New Research Links Air Pollution to Higher Coronavirus Death Rates
WASHINGTON — Coronavirus patients in areas that had high levels of air pollution before the pandemic are more likely to die from the infection than patients in cleaner parts of the country, according to a new nationwide study that offers the first clear link between long-term exposure to pollution and Covid-19 death rates.
In an analysis of 3,080 counties in the United States, researchers at the Harvard University T.H. Chan School of Public Health found that higher levels of the tiny, dangerous particles in air known as PM 2.5 were associated with higher death rates from the disease.
For weeks, public health officials have surmised a link between dirty air and death or serious illness from Covid-19, which is caused by the coronavirus. The Harvard analysis is the first nationwide study to show a statistical link, revealing a “large overlap” between Covid-19 deaths and other diseases associated with long-term exposure to fine particulate matter.
“The results of this paper suggest that long-term exposure to air pollution increases vulnerability to experiencing the most severe Covid-19 outcomes,” the authors wrote.
The paper found that if Manhattan had lowered its average particulate matter level by just a single unit, or one microgram per cubic meter, over the past 20 years, the borough would most likely have seen 248 fewer Covid-19 deaths by this point in the outbreak.
Over all, the research could have significant implications for how public health officials choose to allocate resources like ventilators and respirators as the coronavirus spreads.
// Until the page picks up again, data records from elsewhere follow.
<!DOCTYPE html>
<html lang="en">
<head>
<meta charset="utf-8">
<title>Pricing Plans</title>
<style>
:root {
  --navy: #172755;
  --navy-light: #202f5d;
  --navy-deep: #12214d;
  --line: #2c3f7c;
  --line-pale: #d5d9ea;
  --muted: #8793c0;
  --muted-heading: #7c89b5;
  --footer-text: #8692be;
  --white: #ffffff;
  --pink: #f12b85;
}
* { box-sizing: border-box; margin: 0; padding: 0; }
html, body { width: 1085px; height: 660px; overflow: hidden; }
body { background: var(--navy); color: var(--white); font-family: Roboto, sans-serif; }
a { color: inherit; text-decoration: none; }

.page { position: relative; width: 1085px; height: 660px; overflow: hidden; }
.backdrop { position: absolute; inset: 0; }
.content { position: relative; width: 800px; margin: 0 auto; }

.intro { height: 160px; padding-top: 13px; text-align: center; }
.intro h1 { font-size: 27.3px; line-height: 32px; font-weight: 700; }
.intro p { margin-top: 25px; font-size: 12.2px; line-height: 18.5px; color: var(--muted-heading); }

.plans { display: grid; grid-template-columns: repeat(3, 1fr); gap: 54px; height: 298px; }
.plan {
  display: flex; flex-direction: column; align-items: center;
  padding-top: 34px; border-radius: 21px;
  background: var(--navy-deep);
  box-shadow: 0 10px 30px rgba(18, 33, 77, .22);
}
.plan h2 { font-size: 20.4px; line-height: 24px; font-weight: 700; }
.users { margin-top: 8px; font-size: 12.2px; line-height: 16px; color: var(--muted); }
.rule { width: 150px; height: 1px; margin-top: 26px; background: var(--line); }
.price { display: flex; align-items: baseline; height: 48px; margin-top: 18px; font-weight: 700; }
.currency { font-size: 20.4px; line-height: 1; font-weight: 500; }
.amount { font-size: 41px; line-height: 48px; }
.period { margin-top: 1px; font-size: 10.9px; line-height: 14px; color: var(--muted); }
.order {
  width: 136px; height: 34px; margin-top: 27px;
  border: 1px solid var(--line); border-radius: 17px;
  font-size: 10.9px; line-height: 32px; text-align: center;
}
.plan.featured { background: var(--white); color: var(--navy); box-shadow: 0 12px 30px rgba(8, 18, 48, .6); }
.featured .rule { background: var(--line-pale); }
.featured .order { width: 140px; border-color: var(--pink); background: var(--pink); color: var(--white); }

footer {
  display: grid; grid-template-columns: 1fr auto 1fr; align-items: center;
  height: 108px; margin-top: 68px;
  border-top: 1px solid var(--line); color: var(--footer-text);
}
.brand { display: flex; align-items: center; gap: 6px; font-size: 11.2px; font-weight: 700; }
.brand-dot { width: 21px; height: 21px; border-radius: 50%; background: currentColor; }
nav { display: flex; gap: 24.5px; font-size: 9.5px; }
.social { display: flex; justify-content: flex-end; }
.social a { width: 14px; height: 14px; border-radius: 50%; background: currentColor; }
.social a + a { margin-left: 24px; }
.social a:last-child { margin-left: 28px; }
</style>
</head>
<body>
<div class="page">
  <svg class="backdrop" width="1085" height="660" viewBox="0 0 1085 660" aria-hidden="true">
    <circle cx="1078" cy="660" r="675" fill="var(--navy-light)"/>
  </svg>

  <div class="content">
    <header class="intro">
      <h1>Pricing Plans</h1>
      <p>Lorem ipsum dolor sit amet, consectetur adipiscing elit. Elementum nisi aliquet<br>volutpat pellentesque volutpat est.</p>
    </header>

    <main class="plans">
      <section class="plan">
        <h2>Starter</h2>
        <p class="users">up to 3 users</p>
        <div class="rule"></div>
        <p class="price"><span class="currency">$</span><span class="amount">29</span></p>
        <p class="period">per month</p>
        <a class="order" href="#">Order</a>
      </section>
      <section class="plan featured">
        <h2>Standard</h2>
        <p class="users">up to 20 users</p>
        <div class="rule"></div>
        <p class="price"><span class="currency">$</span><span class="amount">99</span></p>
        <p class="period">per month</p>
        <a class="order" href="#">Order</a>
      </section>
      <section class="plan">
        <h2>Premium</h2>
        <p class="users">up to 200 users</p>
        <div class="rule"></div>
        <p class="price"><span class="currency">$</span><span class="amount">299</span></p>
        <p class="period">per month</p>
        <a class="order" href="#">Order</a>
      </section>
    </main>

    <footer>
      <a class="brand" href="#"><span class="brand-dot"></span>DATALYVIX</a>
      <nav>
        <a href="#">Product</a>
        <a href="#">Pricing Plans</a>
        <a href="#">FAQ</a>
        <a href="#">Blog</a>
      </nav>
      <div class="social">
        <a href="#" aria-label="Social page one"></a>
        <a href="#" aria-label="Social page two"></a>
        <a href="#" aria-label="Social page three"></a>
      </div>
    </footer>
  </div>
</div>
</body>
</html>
The paper has been submitted for peer review and publication in the New England Journal of Medicine.
It found that just a slight increase in long-term pollution exposure could have serious coronavirus-related consequences, even accounting for other factors like smoking rates and population density.
For example, it found that a person living for decades in a county with high levels of fine particulate matter is 15 percent more likely to die from the coronavirus than someone in a region with one unit less of the fine particulate pollution.Read the full and original article at The New York Times